■ Supplied data
%%

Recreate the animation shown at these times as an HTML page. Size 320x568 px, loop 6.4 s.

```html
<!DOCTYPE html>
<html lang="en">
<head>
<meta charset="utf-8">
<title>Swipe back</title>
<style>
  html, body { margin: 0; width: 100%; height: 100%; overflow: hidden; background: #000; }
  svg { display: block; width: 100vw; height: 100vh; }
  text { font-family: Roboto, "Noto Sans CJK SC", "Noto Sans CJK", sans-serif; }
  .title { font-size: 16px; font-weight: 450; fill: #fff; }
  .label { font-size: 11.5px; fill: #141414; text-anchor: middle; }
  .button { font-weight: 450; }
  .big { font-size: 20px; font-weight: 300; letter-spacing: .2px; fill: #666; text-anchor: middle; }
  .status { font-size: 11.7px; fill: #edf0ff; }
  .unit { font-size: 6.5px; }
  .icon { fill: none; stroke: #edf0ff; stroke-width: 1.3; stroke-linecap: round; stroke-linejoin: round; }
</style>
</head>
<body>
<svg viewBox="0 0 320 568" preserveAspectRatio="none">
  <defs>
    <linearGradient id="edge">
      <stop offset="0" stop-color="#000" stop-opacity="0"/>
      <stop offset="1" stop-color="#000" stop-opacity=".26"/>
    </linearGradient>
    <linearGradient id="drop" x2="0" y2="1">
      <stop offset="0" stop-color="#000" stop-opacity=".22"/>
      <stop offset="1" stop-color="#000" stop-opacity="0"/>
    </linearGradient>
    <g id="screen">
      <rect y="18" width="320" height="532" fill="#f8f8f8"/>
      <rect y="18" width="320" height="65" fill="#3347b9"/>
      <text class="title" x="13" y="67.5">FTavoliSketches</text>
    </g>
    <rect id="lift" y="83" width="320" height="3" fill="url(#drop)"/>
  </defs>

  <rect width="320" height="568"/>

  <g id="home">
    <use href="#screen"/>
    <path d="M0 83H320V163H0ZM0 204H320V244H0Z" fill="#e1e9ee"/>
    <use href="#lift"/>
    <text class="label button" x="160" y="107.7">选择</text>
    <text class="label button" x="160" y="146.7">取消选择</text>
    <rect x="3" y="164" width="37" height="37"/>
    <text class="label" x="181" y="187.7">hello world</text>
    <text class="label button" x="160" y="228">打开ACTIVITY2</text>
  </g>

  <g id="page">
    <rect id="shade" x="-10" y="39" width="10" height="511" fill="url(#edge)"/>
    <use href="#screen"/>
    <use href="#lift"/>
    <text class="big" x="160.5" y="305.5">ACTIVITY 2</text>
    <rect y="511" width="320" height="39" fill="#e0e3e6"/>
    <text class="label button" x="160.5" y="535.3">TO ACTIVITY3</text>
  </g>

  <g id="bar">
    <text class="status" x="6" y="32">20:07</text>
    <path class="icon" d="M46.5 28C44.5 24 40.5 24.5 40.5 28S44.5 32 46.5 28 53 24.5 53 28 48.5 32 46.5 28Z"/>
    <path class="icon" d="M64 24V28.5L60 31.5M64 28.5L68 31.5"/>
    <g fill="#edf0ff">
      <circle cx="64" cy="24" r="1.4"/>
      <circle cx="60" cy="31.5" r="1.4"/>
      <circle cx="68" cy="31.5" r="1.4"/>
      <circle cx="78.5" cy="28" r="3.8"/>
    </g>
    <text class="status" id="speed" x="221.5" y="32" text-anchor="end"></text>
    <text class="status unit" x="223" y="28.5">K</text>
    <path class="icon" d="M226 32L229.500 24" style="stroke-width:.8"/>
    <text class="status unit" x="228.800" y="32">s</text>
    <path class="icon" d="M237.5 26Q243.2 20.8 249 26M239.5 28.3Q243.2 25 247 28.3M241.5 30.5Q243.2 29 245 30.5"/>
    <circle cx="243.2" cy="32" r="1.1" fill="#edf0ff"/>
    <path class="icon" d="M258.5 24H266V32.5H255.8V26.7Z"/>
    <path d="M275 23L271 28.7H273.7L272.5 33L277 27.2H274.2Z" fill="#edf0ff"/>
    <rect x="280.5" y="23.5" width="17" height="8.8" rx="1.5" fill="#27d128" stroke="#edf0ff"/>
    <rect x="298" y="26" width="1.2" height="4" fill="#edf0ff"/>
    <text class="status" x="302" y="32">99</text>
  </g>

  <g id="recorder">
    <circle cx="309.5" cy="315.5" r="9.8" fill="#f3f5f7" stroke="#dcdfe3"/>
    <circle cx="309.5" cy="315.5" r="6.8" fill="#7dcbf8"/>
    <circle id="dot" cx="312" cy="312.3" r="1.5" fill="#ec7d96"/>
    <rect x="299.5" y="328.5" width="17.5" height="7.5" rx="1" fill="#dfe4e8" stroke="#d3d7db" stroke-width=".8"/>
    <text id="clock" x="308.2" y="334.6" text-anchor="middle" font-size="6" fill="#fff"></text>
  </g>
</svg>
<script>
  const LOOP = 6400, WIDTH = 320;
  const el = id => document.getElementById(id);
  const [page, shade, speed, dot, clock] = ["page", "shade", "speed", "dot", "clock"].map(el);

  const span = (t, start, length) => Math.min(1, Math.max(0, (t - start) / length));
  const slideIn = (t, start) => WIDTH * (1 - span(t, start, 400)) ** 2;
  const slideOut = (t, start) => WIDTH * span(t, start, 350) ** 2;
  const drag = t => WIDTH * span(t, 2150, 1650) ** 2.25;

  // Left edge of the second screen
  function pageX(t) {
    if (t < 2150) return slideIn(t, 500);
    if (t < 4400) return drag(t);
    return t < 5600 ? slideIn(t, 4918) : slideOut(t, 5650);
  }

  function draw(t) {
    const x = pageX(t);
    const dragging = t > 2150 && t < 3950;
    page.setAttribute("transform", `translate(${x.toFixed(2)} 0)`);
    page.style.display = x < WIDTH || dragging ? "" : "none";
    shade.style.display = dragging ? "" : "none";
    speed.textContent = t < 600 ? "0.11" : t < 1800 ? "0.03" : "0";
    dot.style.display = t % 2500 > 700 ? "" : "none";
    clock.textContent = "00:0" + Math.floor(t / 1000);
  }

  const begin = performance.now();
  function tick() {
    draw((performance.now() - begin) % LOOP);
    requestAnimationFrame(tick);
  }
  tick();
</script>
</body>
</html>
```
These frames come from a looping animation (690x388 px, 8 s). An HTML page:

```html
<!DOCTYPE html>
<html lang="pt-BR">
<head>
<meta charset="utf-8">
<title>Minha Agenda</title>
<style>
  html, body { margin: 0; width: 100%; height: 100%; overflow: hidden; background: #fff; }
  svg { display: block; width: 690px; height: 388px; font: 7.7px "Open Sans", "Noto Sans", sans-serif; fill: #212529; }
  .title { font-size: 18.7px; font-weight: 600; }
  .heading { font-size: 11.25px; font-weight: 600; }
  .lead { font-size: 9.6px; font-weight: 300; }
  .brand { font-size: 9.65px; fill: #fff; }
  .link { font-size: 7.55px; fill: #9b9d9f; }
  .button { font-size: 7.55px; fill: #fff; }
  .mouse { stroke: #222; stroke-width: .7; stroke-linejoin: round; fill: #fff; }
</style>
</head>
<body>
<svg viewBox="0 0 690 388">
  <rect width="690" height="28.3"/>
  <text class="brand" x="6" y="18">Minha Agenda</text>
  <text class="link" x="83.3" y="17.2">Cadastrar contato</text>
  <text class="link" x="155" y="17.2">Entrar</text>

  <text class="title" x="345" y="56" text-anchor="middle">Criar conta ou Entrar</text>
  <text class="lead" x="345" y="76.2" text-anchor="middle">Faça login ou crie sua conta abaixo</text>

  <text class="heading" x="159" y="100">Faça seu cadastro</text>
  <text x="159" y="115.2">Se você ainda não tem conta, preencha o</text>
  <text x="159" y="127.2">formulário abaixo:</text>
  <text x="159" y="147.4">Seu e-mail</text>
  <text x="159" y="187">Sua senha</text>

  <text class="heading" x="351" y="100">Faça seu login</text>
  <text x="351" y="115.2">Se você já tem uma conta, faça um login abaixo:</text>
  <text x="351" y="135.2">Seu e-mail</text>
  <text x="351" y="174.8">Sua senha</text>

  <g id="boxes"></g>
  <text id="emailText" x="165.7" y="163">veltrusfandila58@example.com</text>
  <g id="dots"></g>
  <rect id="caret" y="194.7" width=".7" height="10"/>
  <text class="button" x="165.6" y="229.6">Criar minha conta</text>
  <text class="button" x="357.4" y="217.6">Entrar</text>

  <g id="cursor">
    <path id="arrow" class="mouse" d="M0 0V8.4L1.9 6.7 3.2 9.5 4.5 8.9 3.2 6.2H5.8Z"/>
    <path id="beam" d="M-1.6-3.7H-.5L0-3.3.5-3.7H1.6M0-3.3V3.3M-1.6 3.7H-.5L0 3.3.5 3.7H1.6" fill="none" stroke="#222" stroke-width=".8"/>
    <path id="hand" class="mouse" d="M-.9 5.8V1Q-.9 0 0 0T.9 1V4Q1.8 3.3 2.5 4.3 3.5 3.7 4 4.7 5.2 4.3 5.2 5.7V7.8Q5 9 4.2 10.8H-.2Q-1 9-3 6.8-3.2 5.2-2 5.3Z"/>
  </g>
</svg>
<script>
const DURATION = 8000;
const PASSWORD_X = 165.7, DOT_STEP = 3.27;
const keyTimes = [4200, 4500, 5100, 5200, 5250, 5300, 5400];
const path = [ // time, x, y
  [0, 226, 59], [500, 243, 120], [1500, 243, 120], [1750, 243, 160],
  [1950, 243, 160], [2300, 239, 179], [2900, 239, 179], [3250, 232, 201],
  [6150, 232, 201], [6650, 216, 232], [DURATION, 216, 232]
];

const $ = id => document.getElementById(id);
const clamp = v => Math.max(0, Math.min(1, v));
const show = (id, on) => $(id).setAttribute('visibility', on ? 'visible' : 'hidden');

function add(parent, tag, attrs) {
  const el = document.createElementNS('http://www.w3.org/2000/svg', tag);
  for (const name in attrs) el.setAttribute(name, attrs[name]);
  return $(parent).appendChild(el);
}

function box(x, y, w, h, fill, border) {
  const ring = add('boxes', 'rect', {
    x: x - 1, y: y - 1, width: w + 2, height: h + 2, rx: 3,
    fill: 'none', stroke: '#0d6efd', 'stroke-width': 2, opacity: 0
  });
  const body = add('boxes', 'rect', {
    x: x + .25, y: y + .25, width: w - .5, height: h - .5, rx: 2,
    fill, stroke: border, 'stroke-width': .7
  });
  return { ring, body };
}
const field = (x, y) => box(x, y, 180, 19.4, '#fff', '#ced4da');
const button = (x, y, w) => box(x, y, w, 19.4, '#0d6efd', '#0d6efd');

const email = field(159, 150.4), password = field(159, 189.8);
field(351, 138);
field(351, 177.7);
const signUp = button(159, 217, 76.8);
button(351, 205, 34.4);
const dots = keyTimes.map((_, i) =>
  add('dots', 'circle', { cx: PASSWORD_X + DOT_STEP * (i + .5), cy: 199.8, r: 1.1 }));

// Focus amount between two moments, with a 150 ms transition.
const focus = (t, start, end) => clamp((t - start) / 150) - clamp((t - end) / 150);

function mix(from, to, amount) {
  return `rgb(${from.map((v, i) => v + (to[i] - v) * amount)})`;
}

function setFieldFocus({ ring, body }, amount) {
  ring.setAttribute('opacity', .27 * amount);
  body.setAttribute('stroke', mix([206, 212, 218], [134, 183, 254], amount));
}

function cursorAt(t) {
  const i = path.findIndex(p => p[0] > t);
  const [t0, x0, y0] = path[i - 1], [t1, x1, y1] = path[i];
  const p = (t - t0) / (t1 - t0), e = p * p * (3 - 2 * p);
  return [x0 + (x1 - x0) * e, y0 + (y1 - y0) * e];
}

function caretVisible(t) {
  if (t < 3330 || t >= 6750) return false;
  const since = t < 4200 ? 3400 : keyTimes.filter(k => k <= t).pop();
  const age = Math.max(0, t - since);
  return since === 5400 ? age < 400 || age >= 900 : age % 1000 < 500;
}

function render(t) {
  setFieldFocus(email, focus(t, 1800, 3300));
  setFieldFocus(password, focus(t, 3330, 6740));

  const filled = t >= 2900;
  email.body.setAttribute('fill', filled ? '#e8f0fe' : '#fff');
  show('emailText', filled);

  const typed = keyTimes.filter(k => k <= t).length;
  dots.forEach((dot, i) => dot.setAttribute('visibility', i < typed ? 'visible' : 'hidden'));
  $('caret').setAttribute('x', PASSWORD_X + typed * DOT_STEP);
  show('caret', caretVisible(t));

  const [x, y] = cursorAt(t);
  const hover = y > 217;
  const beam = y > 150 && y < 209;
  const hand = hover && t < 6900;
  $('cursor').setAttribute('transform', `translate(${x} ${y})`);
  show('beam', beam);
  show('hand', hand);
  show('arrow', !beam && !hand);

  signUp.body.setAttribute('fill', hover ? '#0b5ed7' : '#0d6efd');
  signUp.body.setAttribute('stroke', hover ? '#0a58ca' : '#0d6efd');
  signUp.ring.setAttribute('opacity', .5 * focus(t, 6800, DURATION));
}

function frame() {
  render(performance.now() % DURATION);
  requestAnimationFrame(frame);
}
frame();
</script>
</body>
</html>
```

%%

■ Task details
Find and copy each line above holding "status".

■ Solution to the problem
  .status { font-size: 11.7px; fill: #edf0ff; }
    <text class="status" x="6" y="32">20:07</text>
    <text class="status" id="speed" x="221.5" y="32" text-anchor="end"></text>
    <text class="status unit" x="223" y="28.5">K</text>
    <text class="status unit" x="228.800" y="32">s</text>
    <text class="status" x="302" y="32">99</text>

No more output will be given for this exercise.